**DATA UNDER STUDY**
..........

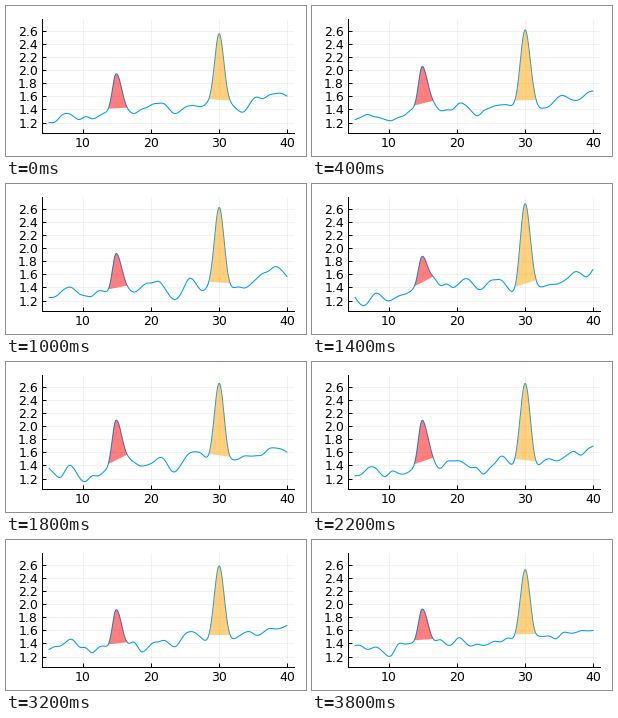
Write a matplotlib script that moves like this. It is 300 px wide and 150 px high and loops after 4 s.

```python
import numpy as np
import matplotlib.pyplot as plt
from matplotlib.animation import FuncAnimation
from matplotlib.patches import Polygon

W, H, DPI = 300, 150, 100
FRAMES, INTERVAL = 20, 200
PX = 72 / DPI  # one pixel in points

X = np.linspace(5, 40, 701)
KNOTS = np.linspace(5, 40, 40)

# Mean level under the peaks
DRIFT_X = [5, 6.5, 8, 9.5, 12, 13.6, 16.6, 18.3, 21.5, 23.4, 25.2, 26.7,
           28.4, 31.8, 33.5, 40]
DRIFT_Y = [1.28, 1.27, 1.40, 1.26, 1.33, 1.34, 1.43, 1.40, 1.45, 1.31, 1.46,
           1.48, 1.39, 1.42, 1.49, 1.63]


def spline(xk, yk, x):
    """Natural cubic spline through (xk, yk)."""
    xk, yk = np.asarray(xk, float), np.asarray(yk, float)
    h, n = np.diff(xk), len(xk)
    a, b = np.eye(n), np.zeros(n)
    slope = np.diff(yk) / h
    for i in range(1, n - 1):
        a[i, i - 1:i + 2] = h[i - 1], 2 * (h[i - 1] + h[i]), h[i]
        b[i] = 6 * (slope[i] - slope[i - 1])
    m = np.linalg.solve(a, b)
    j = np.clip(np.searchsorted(xk, x) - 1, 0, n - 2)
    u, v, d = xk[j + 1] - x, x - xk[j], h[j]
    return ((m[j] * u**3 + m[j + 1] * v**3) / (6 * d)
            + (yk[j] / d - m[j] * d / 6) * u
            + (yk[j + 1] / d - m[j + 1] * d / 6) * v)


def bell(center, left, right):
    """Gaussian with its own width on each side."""
    sigma = np.where(X < center, left, right)
    return np.exp(-0.5 * ((X - center) / sigma) ** 2)


DRIFT = spline(DRIFT_X, DRIFT_Y, X)
LOW, HIGH = bell(14.85, 0.54, 0.77), bell(30.03, 0.71, 0.72)
SPANS = ((13.7, 16.5), (28.5, 31.7))
COLORS = ("red", "orange")


def signal(i):
    rng = np.random.default_rng(40 + i)
    wiggle = np.convolve(rng.normal(0, 0.047, KNOTS.size + 2),
                         [0.3, 1, 0.3], "valid")
    y = DRIFT + spline(KNOTS, wiggle, X) * (1 - LOW) * (1 - HIGH)
    low_top = 1.97 + rng.uniform(-0.1, 0.12)
    high_top = (2.61 + 0.06 * np.cos(2 * np.pi * (i - 8) / FRAMES)
                + rng.uniform(-0.03, 0.03))
    for top, shape in ((low_top, LOW), (high_top, HIGH)):
        y = y + (top - DRIFT[shape.argmax()]) * shape
    return y


fig = plt.figure(figsize=(W / DPI, H / DPI), dpi=DPI, facecolor="white")
ax = fig.add_axes([36 / W, 23.4 / H, 252 / W, 114 / H])
ax.set(xlim=(3.95, 41.05), ylim=(1.048, 2.783),
       xticks=range(10, 41, 10), yticks=np.arange(1.2, 2.7, 0.2))
ax.yaxis.set_major_formatter("{x:.1f}")
ax.set_axisbelow(True)
ax.grid(color="black", alpha=0.1, lw=0.5 * PX)
ax.spines[["top", "right"]].set_visible(False)
ax.spines[["left", "bottom"]].set_linewidth(PX)
ax.tick_params(direction="in", length=4 * PX, width=PX, pad=4 * PX,
               labelsize=9, labelfontfamily="DejaVu Sans")

line, = ax.plot([], [], color="#009AFA", lw=1.05 * PX, zorder=2.5)
fills = [ax.add_patch(Polygon([(5, 1.4)] * 3, fc=c, ec="none", alpha=0.5,
                              zorder=3)) for c in COLORS]


def update(i):
    y = signal(i)
    line.set_data(X, y)
    for patch, (lo, hi) in zip(fills, SPANS):
        inside = (X >= lo) & (X <= hi)
        patch.set_xy(np.column_stack([X[inside], y[inside]]))
    return [line, *fills]


anim = FuncAnimation(fig, update, frames=FRAMES, interval=INTERVAL,
                     repeat=True, repeat_delay=0)
plt.show()
```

..........

**TASK OBJECTIVE**
Leaving out any images, restate every record word for word.

**ANSWER TO THE PROBLEM**
Write a matplotlib script that moves like this. It is 300 px wide and 150 px high and loops after 4 s.

```python
import numpy as np
import matplotlib.pyplot as plt
from matplotlib.animation import FuncAnimation
from matplotlib.patches import Polygon

W, H, DPI = 300, 150, 100
FRAMES, INTERVAL = 20, 200
PX = 72 / DPI  # one pixel in points

X = np.linspace(5, 40, 701)
KNOTS = np.linspace(5, 40, 40)

# Mean level under the peaks
DRIFT_X = [5, 6.5, 8, 9.5, 12, 13.6, 16.6, 18.3, 21.5, 23.4, 25.2, 26.7,
           28.4, 31.8, 33.5, 40]
DRIFT_Y = [1.28, 1.27, 1.40, 1.26, 1.33, 1.34, 1.43, 1.40, 1.45, 1.31, 1.46,
           1.48, 1.39, 1.42, 1.49, 1.63]


def spline(xk, yk, x):
    """Natural cubic spline through (xk, yk)."""
    xk, yk = np.asarray(xk, float), np.asarray(yk, float)
    h, n = np.diff(xk), len(xk)
    a, b = np.eye(n), np.zeros(n)
    slope = np.diff(yk) / h
    for i in range(1, n - 1):
        a[i, i - 1:i + 2] = h[i - 1], 2 * (h[i - 1] + h[i]), h[i]
        b[i] = 6 * (slope[i] - slope[i - 1])
    m = np.linalg.solve(a, b)
    j = np.clip(np.searchsorted(xk, x) - 1, 0, n - 2)
    u, v, d = xk[j + 1] - x, x - xk[j], h[j]
    return ((m[j] * u**3 + m[j + 1] * v**3) / (6 * d)
            + (yk[j] / d - m[j] * d / 6) * u
            + (yk[j + 1] / d - m[j + 1] * d / 6) * v)


def bell(center, left, right):
    """Gaussian with its own width on each side."""
    sigma = np.where(X < center, left, right)
    return np.exp(-0.5 * ((X - center) / sigma) ** 2)


DRIFT = spline(DRIFT_X, DRIFT_Y, X)
LOW, HIGH = bell(14.85, 0.54, 0.77), bell(30.03, 0.71, 0.72)
SPANS = ((13.7, 16.5), (28.5, 31.7))
COLORS = ("red", "orange")


def signal(i):
    rng = np.random.default_rng(40 + i)
    wiggle = np.convolve(rng.normal(0, 0.047, KNOTS.size + 2),
                         [0.3, 1, 0.3], "valid")
    y = DRIFT + spline(KNOTS, wiggle, X) * (1 - LOW) * (1 - HIGH)
    low_top = 1.97 + rng.uniform(-0.1, 0.12)
    high_top = (2.61 + 0.06 * np.cos(2 * np.pi * (i - 8) / FRAMES)
                + rng.uniform(-0.03, 0.03))
    for top, shape in ((low_top, LOW), (high_top, HIGH)):
        y = y + (top - DRIFT[shape.argmax()]) * shape
    return y


fig = plt.figure(figsize=(W / DPI, H / DPI), dpi=DPI, facecolor="white")
ax = fig.add_axes([36 / W, 23.4 / H, 252 / W, 114 / H])
ax.set(xlim=(3.95, 41.05), ylim=(1.048, 2.783),
       xticks=range(10, 41, 10), yticks=np.arange(1.2, 2.7, 0.2))
ax.yaxis.set_major_formatter("{x:.1f}")
ax.set_axisbelow(True)
ax.grid(color="black", alpha=0.1, lw=0.5 * PX)
ax.spines[["top", "right"]].set_visible(False)
ax.spines[["left", "bottom"]].set_linewidth(PX)
ax.tick_params(direction="in", length=4 * PX, width=PX, pad=4 * PX,
               labelsize=9, labelfontfamily="DejaVu Sans")

line, = ax.plot([], [], color="#009AFA", lw=1.05 * PX, zorder=2.5)
fills = [ax.add_patch(Polygon([(5, 1.4)] * 3, fc=c, ec="none", alpha=0.5,
                              zorder=3)) for c in COLORS]


def update(i):
    y = signal(i)
    line.set_data(X, y)
    for patch, (lo, hi) in zip(fills, SPANS):
        inside = (X >= lo) & (X <= hi)
        patch.set_xy(np.column_stack([X[inside], y[inside]]))
    return [line, *fills]


anim = FuncAnimation(fig, update, frames=FRAMES, interval=INTERVAL,
                     repeat=True, repeat_delay=0)
plt.show()
```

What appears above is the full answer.